**** SUPPLIED ENTRIES

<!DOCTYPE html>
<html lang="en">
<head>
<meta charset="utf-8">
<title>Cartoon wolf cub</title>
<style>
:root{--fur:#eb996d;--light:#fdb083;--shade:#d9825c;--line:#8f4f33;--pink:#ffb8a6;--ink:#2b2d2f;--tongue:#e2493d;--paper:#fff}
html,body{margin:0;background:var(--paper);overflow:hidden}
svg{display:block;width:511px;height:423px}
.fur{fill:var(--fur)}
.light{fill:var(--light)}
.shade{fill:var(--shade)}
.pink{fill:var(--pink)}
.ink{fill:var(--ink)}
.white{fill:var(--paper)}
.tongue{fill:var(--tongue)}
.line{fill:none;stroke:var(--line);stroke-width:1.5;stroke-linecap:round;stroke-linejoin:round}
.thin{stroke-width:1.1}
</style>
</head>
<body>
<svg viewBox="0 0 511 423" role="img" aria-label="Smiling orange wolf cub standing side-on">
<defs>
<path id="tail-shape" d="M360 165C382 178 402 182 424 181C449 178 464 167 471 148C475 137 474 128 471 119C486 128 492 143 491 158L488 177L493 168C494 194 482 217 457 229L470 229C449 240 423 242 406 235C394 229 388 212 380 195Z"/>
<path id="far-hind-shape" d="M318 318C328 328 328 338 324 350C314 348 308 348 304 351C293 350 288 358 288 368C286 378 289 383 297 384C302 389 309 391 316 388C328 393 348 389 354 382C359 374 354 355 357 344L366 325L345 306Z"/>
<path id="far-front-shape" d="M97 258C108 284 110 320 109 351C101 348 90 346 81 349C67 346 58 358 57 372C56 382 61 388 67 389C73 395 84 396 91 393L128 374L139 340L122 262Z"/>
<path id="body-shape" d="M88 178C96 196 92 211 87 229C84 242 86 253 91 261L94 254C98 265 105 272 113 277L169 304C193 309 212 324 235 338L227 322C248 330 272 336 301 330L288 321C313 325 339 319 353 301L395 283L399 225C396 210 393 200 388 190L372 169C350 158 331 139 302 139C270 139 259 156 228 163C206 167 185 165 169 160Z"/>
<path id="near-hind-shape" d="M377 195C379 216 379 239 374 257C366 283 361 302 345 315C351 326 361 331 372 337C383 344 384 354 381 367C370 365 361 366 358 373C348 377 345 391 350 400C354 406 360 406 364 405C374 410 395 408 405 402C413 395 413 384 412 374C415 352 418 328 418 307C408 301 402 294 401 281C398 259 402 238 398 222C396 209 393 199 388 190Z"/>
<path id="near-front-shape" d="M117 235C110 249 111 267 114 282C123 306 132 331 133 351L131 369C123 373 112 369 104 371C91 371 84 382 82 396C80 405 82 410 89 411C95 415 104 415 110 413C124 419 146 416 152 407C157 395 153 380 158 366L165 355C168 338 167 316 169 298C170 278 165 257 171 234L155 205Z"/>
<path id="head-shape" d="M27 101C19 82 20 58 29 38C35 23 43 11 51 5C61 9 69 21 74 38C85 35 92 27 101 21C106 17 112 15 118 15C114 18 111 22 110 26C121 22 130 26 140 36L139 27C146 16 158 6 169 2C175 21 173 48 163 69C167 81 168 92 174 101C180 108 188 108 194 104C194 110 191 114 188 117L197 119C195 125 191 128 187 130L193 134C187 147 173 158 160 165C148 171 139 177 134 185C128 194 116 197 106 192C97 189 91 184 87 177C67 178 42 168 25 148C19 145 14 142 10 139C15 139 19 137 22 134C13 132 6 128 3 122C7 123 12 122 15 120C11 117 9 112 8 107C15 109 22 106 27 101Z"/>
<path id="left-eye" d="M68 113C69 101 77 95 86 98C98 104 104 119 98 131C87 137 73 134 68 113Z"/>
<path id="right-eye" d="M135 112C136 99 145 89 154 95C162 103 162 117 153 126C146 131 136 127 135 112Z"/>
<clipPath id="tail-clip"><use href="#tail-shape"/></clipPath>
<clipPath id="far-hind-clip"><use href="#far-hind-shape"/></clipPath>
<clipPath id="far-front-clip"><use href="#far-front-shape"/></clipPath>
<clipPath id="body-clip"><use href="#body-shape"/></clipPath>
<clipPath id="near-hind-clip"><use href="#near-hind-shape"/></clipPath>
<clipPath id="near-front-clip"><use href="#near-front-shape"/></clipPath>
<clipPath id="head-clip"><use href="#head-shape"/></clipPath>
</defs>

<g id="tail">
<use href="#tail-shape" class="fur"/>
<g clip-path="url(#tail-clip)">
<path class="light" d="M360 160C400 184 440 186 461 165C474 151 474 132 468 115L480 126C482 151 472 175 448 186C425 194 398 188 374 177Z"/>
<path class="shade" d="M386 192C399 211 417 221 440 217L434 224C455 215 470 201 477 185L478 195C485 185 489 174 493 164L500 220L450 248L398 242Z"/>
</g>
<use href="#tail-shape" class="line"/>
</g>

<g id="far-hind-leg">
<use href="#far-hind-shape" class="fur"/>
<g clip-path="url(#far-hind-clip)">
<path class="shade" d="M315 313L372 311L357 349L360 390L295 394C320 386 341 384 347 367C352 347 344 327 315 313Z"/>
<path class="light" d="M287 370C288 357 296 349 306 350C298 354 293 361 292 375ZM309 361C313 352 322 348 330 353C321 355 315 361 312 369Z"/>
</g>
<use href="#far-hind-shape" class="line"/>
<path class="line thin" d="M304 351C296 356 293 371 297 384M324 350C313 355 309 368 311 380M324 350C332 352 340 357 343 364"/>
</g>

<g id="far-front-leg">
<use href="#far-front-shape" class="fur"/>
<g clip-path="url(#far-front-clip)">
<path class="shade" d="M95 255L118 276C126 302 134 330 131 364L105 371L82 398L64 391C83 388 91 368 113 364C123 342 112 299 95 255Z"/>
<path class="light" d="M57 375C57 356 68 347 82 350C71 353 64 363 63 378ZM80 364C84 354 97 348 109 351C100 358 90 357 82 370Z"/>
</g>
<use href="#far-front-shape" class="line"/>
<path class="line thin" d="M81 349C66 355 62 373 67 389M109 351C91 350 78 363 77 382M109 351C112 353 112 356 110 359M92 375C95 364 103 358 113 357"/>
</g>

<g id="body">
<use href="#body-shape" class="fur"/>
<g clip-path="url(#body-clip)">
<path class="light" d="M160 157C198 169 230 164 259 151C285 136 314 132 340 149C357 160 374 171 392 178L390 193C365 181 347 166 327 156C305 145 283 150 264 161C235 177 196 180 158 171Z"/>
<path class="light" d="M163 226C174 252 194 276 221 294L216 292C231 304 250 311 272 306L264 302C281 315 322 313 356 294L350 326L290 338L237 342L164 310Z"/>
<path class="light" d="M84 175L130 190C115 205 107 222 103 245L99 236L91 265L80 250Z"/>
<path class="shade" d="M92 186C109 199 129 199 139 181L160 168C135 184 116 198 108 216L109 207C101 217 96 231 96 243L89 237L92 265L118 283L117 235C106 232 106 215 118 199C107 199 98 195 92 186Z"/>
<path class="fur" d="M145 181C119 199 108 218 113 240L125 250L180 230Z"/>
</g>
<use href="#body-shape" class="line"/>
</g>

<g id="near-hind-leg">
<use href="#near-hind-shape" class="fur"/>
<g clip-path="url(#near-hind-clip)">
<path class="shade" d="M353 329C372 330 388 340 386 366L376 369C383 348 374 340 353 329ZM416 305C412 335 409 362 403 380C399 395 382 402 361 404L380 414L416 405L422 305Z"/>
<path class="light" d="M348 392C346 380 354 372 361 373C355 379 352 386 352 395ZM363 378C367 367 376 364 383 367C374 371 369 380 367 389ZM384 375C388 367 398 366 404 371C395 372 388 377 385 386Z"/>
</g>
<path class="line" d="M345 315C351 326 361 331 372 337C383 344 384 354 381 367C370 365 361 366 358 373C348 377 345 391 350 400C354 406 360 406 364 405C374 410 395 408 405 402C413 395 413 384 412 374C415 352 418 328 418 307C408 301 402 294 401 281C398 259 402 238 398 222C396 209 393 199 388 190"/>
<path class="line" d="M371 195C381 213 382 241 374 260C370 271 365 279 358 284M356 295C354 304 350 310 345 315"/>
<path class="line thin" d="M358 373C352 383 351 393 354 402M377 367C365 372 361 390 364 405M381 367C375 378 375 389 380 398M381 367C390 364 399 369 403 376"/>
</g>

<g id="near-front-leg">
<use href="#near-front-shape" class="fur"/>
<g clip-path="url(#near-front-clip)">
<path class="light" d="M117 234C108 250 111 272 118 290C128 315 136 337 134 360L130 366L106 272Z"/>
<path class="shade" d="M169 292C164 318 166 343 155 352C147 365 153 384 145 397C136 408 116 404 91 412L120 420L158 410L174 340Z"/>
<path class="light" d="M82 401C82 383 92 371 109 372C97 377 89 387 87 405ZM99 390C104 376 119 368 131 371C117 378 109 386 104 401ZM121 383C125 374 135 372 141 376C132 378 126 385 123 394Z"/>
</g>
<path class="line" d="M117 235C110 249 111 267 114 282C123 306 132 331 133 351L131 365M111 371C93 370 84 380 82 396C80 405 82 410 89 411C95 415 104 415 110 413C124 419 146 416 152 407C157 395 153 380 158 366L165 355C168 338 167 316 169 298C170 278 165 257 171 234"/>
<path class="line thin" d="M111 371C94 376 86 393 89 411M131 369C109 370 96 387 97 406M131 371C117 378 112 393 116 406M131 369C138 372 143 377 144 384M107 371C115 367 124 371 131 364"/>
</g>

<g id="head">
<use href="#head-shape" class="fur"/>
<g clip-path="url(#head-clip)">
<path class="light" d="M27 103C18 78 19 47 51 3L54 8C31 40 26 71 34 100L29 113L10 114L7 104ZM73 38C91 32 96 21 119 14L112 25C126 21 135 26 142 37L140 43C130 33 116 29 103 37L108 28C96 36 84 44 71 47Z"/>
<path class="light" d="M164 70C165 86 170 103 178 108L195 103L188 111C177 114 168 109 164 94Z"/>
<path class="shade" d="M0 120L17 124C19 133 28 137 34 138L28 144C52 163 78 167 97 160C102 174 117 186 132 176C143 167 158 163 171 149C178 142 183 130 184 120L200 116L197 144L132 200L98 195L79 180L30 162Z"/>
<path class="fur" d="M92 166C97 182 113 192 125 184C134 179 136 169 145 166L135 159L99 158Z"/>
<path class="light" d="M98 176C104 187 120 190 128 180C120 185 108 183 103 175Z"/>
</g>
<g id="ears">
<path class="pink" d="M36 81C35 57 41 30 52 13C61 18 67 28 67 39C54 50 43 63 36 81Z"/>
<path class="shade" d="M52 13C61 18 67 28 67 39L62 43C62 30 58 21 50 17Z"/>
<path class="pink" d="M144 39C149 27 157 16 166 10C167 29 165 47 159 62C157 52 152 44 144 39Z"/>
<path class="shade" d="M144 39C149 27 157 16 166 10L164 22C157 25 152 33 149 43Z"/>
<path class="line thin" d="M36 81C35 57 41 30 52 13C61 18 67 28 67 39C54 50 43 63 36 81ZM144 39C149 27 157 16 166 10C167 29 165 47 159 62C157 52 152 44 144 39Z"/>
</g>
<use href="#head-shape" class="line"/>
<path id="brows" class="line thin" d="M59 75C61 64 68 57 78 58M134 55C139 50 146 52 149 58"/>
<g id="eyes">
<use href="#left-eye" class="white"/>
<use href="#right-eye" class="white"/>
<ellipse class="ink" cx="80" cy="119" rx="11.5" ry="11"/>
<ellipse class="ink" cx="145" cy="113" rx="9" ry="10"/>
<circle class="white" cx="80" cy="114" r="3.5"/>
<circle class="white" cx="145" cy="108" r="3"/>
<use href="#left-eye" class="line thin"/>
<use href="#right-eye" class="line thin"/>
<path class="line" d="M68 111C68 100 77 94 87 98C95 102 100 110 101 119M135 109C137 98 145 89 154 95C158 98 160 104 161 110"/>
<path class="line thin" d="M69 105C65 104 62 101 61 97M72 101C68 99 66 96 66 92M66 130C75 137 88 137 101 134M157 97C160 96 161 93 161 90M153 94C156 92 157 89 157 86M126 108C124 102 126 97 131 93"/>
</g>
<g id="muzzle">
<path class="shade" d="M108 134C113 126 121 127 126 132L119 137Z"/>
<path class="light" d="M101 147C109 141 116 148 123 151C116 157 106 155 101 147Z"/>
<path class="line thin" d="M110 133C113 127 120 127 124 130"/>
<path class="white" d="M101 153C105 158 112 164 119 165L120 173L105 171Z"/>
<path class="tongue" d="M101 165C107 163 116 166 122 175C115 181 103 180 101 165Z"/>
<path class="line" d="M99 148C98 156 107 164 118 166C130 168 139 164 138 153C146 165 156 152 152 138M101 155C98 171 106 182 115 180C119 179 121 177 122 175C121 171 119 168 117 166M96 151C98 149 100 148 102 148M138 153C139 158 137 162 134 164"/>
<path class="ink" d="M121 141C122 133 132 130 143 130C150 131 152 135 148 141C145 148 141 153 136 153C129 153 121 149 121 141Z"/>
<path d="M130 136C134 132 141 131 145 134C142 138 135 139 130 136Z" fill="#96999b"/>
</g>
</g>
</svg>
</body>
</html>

********

YOUR TASK:
Out of the entries, report each line that contains the word "tongue".

TASK OUTPUT:
:root{--fur:#eb996d;--light:#fdb083;--shade:#d9825c;--line:#8f4f33;--pink:#ffb8a6;--ink:#2b2d2f;--tongue:#e2493d;--paper:#fff}
.tongue{fill:var(--tongue)}
<path class="tongue" d="M101 165C107 163 116 166 122 175C115 181 103 180 101 165Z"/>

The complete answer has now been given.